Date Written: June 25, 2008
This article argues that women's equal participation in all levels of peacemaking and peacekeeping, as required by U.N. Security Council Resolution 1325, is vital to the elimination of trafficking in women and children. This article: describes and analyzes U.N. Security Council Resolution 1325 [which addresses the unequal and detrimental effects of armed conflict on women and children and seeks to foster women's participation in all levels of decision-making in peace processes]; presents the unique, disparate impact that armed conflict has on women and children and discusses the role that militaries have in perpetuating trafficking during times of conflict; demonstrates how trafficking thrives in the post-conflict period because of peacekeepers' complicity in the practice and a lack of specific protections for trafficked victims; establishes that women's absence from peace processes perpetuates trafficking because immunity for trafficking and sexual exploitation of women and girls during conflict is often included in peace accords and post-conflict laws; and discusses how the growing militarization and the war on terror have aided the perpetuation of trafficking outside of typical armed conflict scenarios.
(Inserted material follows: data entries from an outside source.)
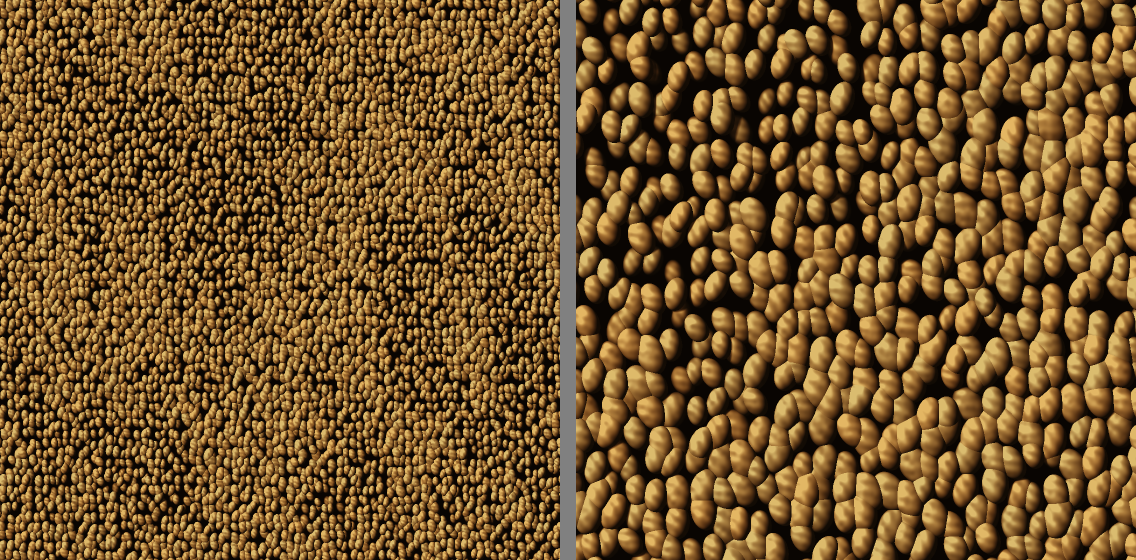
Left: the whole. Right: its middle third, enlarged.
Reproduce this texture procedurally as a Shadertoy shader.

```glsl
// Golden brown loop-pile carpet: small twisted tufts in low raking light.

const vec2  GRID       = vec2(80.0, 60.0);      // tufts across the canvas
const vec2  TUFT       = vec2(0.0073, 0.0106);  // half width and half length
const float JITTER     = 0.7;                   // scatter, in cells
const float DOME       = 0.0075;                // height of a tuft's crown
const float BASE       = 0.0055;                // mean height of a tuft's foot
const float ROUGHNESS  = 0.0095;                // spread of foot heights
const float TURN       = 1.1;                   // spread of tuft directions
const float LEAN       = 0.12;                  // mean tuft direction
const vec3  LIGHT      = vec3(-0.58, 0.44, 0.68);
const float SHADOW_STEP = 0.0034;
const int   SHADOW_TAPS = 4;
const vec2  PATCH_SCALE = vec2(17.0, 9.0);      // worn, uneven areas
const float GRAIN_SCALE = 330.0;                // fine yarn fibres
const int   AA = 2;

// Pile colours from deep shadow to lit yarn, with their tone levels
const vec3 PALETTE[6] = vec3[6](
    vec3(0.07, 0.043, 0.016), vec3(0.21, 0.12, 0.05), vec3(0.35, 0.21, 0.08),
    vec3(0.51, 0.34, 0.15), vec3(0.67, 0.49, 0.24), vec3(0.87, 0.73, 0.42));
const float LEVELS[6] = float[6](0.08, 0.25, 0.41, 0.59, 0.78, 0.96);

float hash(vec2 p) {
    return fract(sin(dot(p, vec2(127.1, 311.7))) * 43758.5453);
}

vec2 hash2(vec2 p) {
    return vec2(hash(p), hash(p + 47.3));
}

float noise(vec2 p) {
    vec2 i = floor(p), f = fract(p);
    f = f * f * (3.0 - 2.0 * f);
    return mix(mix(hash(i), hash(i + vec2(1, 0)), f.x),
               mix(hash(i + vec2(0, 1)), hash(i + vec2(1, 1)), f.x), f.y);
}

struct Tuft {
    float height;
    vec3 normal;
    vec2 local;   // position inside the tuft, -1 to 1
    float seed;
};

// Highest tuft above point p
Tuft pile(vec2 p, float wear) {
    Tuft top = Tuft(0.0, vec3(0, 0, 1), vec2(0), 0.0);
    vec2 cell = floor(p * GRID);
    for (int j = -1; j <= 1; j++)
    for (int i = -1; i <= 1; i++) {
        vec2 id = cell + vec2(i, j);
        vec2 place = hash2(id), form = hash2(id + 91.7);
        vec2 offset = p - (id + 0.5 + JITTER * (place - 0.5)) / GRID;
        float angle = LEAN + TURN * (form.x - 0.5);
        float c = cos(angle), s = sin(angle);
        mat2 turn = mat2(c, -s, s, c);
        vec2 size = TUFT * mix(0.86, 1.16, form.y) * mix(1.1, 0.9, wear);
        vec2 q = turn * offset / size;
        float inside = 1.0 - dot(q, q);
        if (inside <= 0.0) continue;
        float seed = fract(place.x * 7.0 + form.y * 5.0);
        float crown = sqrt(inside);
        float foot = BASE + ROUGHNESS * (seed - 0.5) * mix(0.35, 1.0, wear);
        float height = foot + DOME * crown;
        if (height > top.height) {
            vec2 slope = (q / size) * turn;
            top = Tuft(height, normalize(vec3(slope, crown / DOME)), q, seed);
        }
    }
    return top;
}

// Share of light blocked by taller tufts
float castShadow(vec2 p, float height, float wear, vec3 light) {
    vec2 toLight = normalize(light.xy);
    float rise = light.z / length(light.xy);
    float blocked = 0.0;
    for (int k = 1; k <= SHADOW_TAPS; k++) {
        float reach = SHADOW_STEP * float(k);
        float ray = height + reach * rise;
        blocked = max(blocked, pile(p + toLight * reach, wear).height - ray);
    }
    return smoothstep(0.0, 0.0025, blocked);
}

vec3 ramp(float tone) {
    vec3 color = PALETTE[0] * mix(0.5, 1.0, smoothstep(0.0, LEVELS[0], tone));
    for (int k = 1; k < 6; k++) {
        float t = clamp((tone - LEVELS[k - 1]) / (LEVELS[k] - LEVELS[k - 1]), 0.0, 1.0);
        color = mix(color, PALETTE[k], t);
    }
    return color;
}

vec3 carpet(vec2 p) {
    vec2 slanted = p + vec2(0.25 * p.y, 0.0);
    float wear = 0.65 * noise(slanted * PATCH_SCALE) + 0.35 * noise(slanted * PATCH_SCALE * 2.3 + 9.0);
    wear = smoothstep(0.25, 0.75, wear);

    vec3 light = normalize(LIGHT);
    Tuft tuft = pile(p, wear);
    float diffuse = max(dot(tuft.normal, light), 0.0);
    float shadow = castShadow(p, tuft.height, wear, light);

    // Twisted strands and loose fibres
    float strand = sin(dot(tuft.local, vec2(5.0, 8.5)) + 6.3 * tuft.seed);
    float grain = noise(p * GRAIN_SCALE) - 0.5;
    float yarn = 1.0 + 0.1 * strand + 0.28 * grain + 0.16 * (tuft.seed - 0.5);

    float depth = smoothstep(0.001, 0.009, tuft.height);
    float tone = (0.08 + 0.96 * diffuse * (1.0 - 0.85 * shadow)) * yarn * depth;
    vec3 tint = mix(vec3(1.03, 0.98, 0.92), vec3(0.98, 1.01, 1.04), fract(tuft.seed * 13.0));
    return ramp(tone) * tint;
}

void mainImage(out vec4 fragColor, in vec2 fragCoord) {
    vec3 color = vec3(0.0);
    for (int j = 0; j < AA; j++)
    for (int i = 0; i < AA; i++) {
        vec2 subpixel = (vec2(i, j) + 0.5) / float(AA) - 0.5;
        color += carpet((fragCoord + subpixel) / iResolution.y);
    }
    fragColor = vec4(color / float(AA * AA), 1.0);
}
```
The article concludes: that the Special Rapporteur on Trafficking should investigate and make recommendations regarding the role peacekeeping forces have in creating a demand for trafficked victims, and that implementation of the mandate of U.N. Security Council Resolution 1325 must also be considered when investigating the causes of and solutions to trafficking; that peacekeeping personnel must be held to strict codes of conduct that protect the physical security and ensure the freedom of movement of women and children during and after conflict; that member states must provide effective mechanisms to guarantee the physical security of women and children during the transitional period following any armed conflict (including specific guarantees of prosecution for violations of sex exploitation and trafficking); that post-conflict reconstruction governments must adopt and implement standards to eliminate the trafficking of women and children; that all U.N. peacekeeping operations should include a gender unit within the military operation for monitoring compliance with established, strict codes of conduct; and that peacekeeping commanders should be required to report to the Special Rapporteur on Trafficking any violations by peacekeepers as part of standard U.N. peacekeeping mission reporting.
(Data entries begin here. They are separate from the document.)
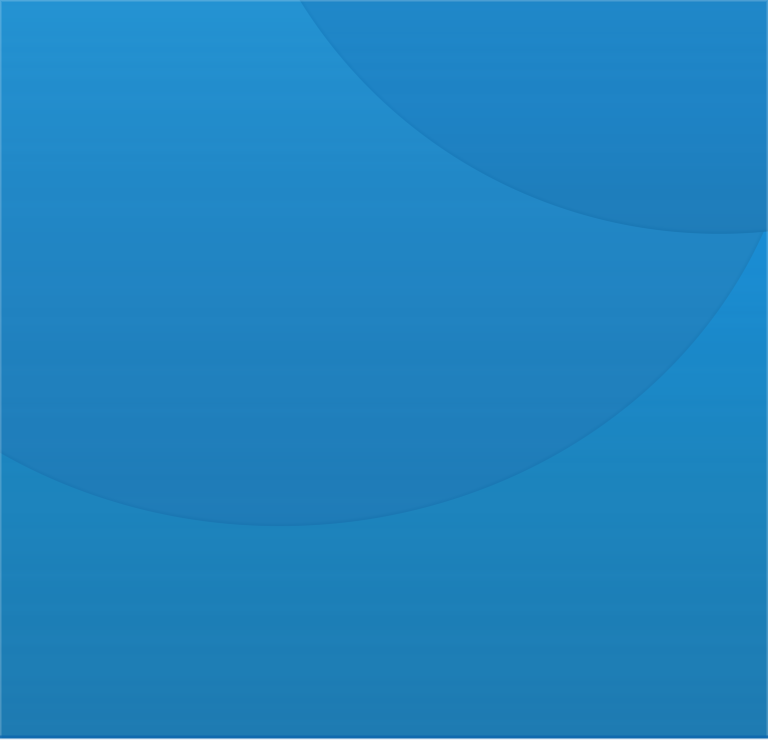
Reproduce this background procedurally as a Shadertoy shader.

```glsl
// Two large overlapping discs in soft blue vertical gradients, framed by hairlines above a white foot.
#define BIG_CENTER vec2(0.378, 0.927)      // all lengths in canvas heights
#define BIG_RADII vec2(0.706, 0.638)
#define CORNER_CENTER vec2(0.972, 1.351)
#define CORNER_RADII vec2(0.667, 0.667)
#define RIM_WIDTH 0.006
#define RIM_SHADE 0.018
#define HAIRLINE 0.00203
#define SIDE_STRENGTH 0.20
#define FOOT_STRENGTH 0.90
#define FOOT_SHADOW vec3(0.05, 0.40, 0.68)
#define BAND_COUNT 90.0
#define BAND_STRENGTH 0.007

float hash(float n) {
    n = fract(n * 0.1031);
    n *= n + 33.33;
    return fract(n * (n + n));
}

// Smooth one-dimensional noise for faint horizontal bands
float bandNoise(float y) {
    float row = floor(y);
    return mix(hash(row), hash(row + 1.0), smoothstep(0.0, 1.0, y - row)) - 0.5;
}

// Approximate signed distance to an ellipse
float ellipseDistance(vec2 p, vec2 center, vec2 radii) {
    vec2 q = (p - center) / radii;
    float len = length(q);
    return (len - 1.0) * len / max(length(q / radii), 0.0001);
}

// Three-stop gradient running from the top (t = 0) to the bottom (t = 1)
vec3 gradient(vec3 top, vec3 middle, vec3 bottom, float stop, float t) {
    vec3 upper = mix(top, middle, clamp(t / stop, 0.0, 1.0));
    return mix(upper, bottom, clamp((t - stop) / (1.0 - stop), 0.0, 1.0));
}

// Lays a disc over the backdrop, with a darker rim inside its edge
vec3 layDisc(vec3 backdrop, vec3 fill, float d, float pixel) {
    fill -= RIM_SHADE * smoothstep(-RIM_WIDTH, 0.0, d);
    return mix(backdrop, fill, smoothstep(pixel, -pixel, d));
}

// Coverage of a hairline lying along a canvas edge
float hairline(float edge, float pixel) {
    return clamp((HAIRLINE - edge) / pixel + 0.5, 0.0, 1.0);
}

void mainImage(out vec4 fragColor, in vec2 fragCoord) {
    vec2 p = fragCoord / iResolution.y;
    float aspect = iResolution.x / iResolution.y;
    float pixel = 1.0 / iResolution.y;
    float depth = 1.0 - p.y;

    // Backdrop, brightest where it meets the right edge
    vec3 color = gradient(vec3(0.100, 0.553, 0.835), vec3(0.110, 0.520, 0.745),
                          vec3(0.118, 0.480, 0.695), 0.48, (depth - 0.31) / 0.69);

    // Large disc, then the corner disc on top
    vec3 bigFill = gradient(vec3(0.139, 0.575, 0.825), vec3(0.130, 0.524, 0.770),
                            vec3(0.120, 0.482, 0.716), 0.44, depth / 0.71);
    float bigEdge = ellipseDistance(p, BIG_CENTER, BIG_RADII);
    color = layDisc(color, bigFill, bigEdge, 0.7 * pixel);

    vec3 cornerFill = gradient(vec3(0.122, 0.530, 0.786), vec3(0.119, 0.513, 0.772),
                               vec3(0.120, 0.487, 0.724), 0.48, depth / 0.316);
    float cornerEdge = ellipseDistance(p, CORNER_CENTER, CORNER_RADII);
    color = layDisc(color, cornerFill, cornerEdge, 0.7 * pixel);

    // Faint horizontal banding
    color += BAND_STRENGTH * bandNoise(depth * BAND_COUNT);

    // Pale hairlines at the sides and top
    float edge = min(min(p.x, aspect - p.x), depth);
    color = mix(color, vec3(1.0), SIDE_STRENGTH * hairline(edge, pixel));

    // Shadow line and white hairline at the foot
    color = mix(color, FOOT_SHADOW, 0.8 * hairline(p.y - 2.0 * HAIRLINE, pixel));
    color = mix(color, vec3(1.0), FOOT_STRENGTH * hairline(p.y, pixel));

    fragColor = vec4(color, 1.0);
}
```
Keywords: trafficking of women, trafficking of children, U.N. Security Council Resolution 1325, sex exploitation, Special Rapporteur on Trafficking in Persons, United Nations, human rights, peacekeeping
Suggested Citation: Suggested Citation
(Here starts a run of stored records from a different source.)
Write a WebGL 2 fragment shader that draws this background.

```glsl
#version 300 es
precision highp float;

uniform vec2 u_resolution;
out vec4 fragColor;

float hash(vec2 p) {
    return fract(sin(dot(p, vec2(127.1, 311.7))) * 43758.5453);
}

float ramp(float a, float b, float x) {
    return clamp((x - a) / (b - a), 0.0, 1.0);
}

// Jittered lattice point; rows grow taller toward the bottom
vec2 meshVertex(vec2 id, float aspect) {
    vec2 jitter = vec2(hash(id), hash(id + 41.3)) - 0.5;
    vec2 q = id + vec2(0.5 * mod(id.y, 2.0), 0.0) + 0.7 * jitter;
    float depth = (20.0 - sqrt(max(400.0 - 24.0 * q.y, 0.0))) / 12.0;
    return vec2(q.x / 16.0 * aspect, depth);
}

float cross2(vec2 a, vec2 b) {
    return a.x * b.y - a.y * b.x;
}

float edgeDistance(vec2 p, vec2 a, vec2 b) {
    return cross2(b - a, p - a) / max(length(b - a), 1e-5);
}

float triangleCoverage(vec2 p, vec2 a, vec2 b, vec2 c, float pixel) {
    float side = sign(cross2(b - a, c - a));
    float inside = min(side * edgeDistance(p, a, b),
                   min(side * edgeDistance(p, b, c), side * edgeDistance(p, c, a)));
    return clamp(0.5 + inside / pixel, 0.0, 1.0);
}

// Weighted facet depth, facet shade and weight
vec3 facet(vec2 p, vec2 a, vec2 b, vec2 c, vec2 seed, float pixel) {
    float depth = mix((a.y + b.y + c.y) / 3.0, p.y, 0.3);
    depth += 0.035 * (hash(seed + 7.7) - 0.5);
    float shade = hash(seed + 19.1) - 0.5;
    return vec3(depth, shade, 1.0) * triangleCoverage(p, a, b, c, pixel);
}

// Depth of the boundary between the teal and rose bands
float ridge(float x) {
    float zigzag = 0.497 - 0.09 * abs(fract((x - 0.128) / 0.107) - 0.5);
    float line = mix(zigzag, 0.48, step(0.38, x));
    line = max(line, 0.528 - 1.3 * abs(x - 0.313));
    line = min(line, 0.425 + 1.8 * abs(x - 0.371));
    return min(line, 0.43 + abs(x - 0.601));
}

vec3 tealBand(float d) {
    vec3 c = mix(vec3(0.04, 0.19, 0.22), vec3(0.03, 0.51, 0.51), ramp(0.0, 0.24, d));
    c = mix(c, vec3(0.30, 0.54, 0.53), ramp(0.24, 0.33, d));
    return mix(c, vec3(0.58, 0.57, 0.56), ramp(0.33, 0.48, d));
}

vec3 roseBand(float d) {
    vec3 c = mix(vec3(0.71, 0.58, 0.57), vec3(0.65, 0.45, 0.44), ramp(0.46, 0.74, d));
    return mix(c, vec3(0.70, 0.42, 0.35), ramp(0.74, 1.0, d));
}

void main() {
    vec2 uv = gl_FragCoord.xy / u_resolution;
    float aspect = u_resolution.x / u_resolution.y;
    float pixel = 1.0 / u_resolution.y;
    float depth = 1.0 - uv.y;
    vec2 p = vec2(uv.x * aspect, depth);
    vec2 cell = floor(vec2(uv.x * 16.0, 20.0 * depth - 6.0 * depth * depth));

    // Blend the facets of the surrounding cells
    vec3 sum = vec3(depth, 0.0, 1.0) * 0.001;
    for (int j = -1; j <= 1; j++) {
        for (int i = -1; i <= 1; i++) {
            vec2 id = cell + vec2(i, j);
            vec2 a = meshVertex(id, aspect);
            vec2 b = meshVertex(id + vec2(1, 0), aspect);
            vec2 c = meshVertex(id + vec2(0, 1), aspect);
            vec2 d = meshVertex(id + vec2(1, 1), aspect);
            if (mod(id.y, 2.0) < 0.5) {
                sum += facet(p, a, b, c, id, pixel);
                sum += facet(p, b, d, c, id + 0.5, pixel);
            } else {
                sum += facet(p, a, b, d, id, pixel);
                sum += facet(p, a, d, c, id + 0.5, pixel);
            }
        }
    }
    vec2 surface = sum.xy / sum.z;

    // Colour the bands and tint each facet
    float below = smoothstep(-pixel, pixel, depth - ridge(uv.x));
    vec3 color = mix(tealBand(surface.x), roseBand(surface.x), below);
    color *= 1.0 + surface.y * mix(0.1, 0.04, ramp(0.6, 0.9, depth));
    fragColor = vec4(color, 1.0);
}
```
de la Vega, Constance and HaleyNelson, Chelsea E., The Role of Women in Peacekeeping and Peacemaking: Devising Solutions to the Demand Side of Trafficking (June 25, 2008). William & Mary Journal of Women and the Law, Vol. 12, No. 2, pp. 437-465, 2006; Univ. of San Francisco Law Research Paper No. 2010-08. Available at SSRN: https://ssrn.com/abstract=1151489